**Problem statement**:
Only the lines holding "width" are wanted here; copy each from the listing.

**Source data**:
---+---

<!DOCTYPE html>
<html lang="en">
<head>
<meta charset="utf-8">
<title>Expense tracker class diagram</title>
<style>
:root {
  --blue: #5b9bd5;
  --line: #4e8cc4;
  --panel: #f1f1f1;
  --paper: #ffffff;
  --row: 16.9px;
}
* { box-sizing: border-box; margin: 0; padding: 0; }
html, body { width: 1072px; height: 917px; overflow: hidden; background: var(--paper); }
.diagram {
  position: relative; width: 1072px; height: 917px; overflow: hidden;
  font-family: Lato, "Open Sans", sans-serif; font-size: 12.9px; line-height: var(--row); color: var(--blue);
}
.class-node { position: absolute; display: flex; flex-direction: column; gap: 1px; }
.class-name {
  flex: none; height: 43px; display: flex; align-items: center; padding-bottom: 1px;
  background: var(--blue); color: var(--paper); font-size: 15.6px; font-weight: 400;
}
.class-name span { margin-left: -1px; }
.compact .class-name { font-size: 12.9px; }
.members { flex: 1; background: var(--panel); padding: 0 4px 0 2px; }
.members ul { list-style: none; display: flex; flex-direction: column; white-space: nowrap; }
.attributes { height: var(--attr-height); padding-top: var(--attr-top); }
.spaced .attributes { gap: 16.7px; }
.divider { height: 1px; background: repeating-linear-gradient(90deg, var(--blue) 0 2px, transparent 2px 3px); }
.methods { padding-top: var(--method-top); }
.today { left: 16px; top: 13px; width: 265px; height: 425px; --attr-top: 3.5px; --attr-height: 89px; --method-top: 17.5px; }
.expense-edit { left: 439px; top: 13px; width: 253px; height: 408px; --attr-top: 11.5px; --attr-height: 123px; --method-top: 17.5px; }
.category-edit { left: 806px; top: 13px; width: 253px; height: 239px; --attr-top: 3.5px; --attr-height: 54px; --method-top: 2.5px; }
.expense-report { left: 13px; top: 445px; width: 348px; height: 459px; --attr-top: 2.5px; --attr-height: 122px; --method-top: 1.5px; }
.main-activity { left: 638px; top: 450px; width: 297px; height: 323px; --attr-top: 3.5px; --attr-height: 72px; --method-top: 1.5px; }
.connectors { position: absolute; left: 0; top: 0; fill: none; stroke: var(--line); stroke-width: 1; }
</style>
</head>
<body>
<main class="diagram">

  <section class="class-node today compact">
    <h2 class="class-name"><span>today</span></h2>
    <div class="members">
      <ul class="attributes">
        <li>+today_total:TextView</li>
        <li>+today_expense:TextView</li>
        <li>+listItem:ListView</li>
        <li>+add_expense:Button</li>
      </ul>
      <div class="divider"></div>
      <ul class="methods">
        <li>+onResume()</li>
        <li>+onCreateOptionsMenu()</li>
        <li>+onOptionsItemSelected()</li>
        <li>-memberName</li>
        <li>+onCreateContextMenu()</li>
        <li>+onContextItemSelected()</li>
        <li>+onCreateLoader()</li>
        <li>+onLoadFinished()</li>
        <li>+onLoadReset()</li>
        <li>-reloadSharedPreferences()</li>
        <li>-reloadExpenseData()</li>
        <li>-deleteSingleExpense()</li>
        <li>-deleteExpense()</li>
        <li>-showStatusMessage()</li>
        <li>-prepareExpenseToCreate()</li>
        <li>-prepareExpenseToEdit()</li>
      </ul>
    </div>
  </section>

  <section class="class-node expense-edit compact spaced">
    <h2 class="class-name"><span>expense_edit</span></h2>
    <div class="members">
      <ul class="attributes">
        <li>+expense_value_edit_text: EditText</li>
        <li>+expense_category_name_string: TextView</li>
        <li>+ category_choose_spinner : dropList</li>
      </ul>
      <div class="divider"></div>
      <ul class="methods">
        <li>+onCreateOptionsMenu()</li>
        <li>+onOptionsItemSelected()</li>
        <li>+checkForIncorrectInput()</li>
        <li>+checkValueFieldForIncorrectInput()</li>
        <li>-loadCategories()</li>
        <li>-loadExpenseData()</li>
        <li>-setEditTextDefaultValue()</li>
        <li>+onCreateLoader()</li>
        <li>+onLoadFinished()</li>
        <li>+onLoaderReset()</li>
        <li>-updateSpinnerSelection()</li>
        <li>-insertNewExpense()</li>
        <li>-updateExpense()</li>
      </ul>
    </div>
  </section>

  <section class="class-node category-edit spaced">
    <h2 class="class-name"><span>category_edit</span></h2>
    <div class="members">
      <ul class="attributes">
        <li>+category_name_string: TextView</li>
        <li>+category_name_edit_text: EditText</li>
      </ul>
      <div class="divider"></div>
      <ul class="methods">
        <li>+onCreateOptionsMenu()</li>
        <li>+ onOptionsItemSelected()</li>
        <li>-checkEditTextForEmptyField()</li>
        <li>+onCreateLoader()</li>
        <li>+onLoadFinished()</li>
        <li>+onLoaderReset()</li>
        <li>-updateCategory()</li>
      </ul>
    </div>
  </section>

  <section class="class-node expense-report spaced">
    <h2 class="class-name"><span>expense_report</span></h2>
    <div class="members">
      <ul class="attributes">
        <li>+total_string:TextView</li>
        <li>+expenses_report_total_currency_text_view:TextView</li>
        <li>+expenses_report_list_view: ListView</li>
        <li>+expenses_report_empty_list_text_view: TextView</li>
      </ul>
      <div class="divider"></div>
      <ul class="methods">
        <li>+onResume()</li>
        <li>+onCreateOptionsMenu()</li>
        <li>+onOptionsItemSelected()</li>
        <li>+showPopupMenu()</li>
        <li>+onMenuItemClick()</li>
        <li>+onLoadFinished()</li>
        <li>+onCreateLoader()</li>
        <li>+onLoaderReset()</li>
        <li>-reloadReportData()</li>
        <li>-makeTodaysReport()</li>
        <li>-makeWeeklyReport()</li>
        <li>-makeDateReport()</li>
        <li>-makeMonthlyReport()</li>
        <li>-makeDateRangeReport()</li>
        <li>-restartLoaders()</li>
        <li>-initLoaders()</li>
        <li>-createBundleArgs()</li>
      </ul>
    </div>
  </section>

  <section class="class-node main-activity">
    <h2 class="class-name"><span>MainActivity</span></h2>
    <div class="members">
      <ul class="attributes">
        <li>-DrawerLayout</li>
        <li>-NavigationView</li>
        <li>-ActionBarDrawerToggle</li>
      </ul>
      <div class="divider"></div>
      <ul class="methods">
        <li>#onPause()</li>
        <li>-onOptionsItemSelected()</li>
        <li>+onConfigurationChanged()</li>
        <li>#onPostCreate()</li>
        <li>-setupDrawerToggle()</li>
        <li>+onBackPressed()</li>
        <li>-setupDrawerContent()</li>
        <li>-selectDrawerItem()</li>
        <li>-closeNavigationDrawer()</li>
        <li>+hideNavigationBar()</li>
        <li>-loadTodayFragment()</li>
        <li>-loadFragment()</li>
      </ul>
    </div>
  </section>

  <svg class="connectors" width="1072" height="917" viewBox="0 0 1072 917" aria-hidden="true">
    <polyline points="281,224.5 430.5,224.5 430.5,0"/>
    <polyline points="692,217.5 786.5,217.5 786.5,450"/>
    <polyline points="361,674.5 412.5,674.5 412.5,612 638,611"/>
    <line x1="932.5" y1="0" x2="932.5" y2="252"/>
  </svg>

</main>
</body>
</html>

---+---

**Problem solution**:
html, body { width: 1072px; height: 917px; overflow: hidden; background: var(--paper); }
  position: relative; width: 1072px; height: 917px; overflow: hidden;
.today { left: 16px; top: 13px; width: 265px; height: 425px; --attr-top: 3.5px; --attr-height: 89px; --method-top: 17.5px; }
.expense-edit { left: 439px; top: 13px; width: 253px; height: 408px; --attr-top: 11.5px; --attr-height: 123px; --method-top: 17.5px; }
.category-edit { left: 806px; top: 13px; width: 253px; height: 239px; --attr-top: 3.5px; --attr-height: 54px; --method-top: 2.5px; }
.expense-report { left: 13px; top: 445px; width: 348px; height: 459px; --attr-top: 2.5px; --attr-height: 122px; --method-top: 1.5px; }
.main-activity { left: 638px; top: 450px; width: 297px; height: 323px; --attr-top: 3.5px; --attr-height: 72px; --method-top: 1.5px; }
.connectors { position: absolute; left: 0; top: 0; fill: none; stroke: var(--line); stroke-width: 1; }
  <svg class="connectors" width="1072" height="917" viewBox="0 0 1072 917" aria-hidden="true">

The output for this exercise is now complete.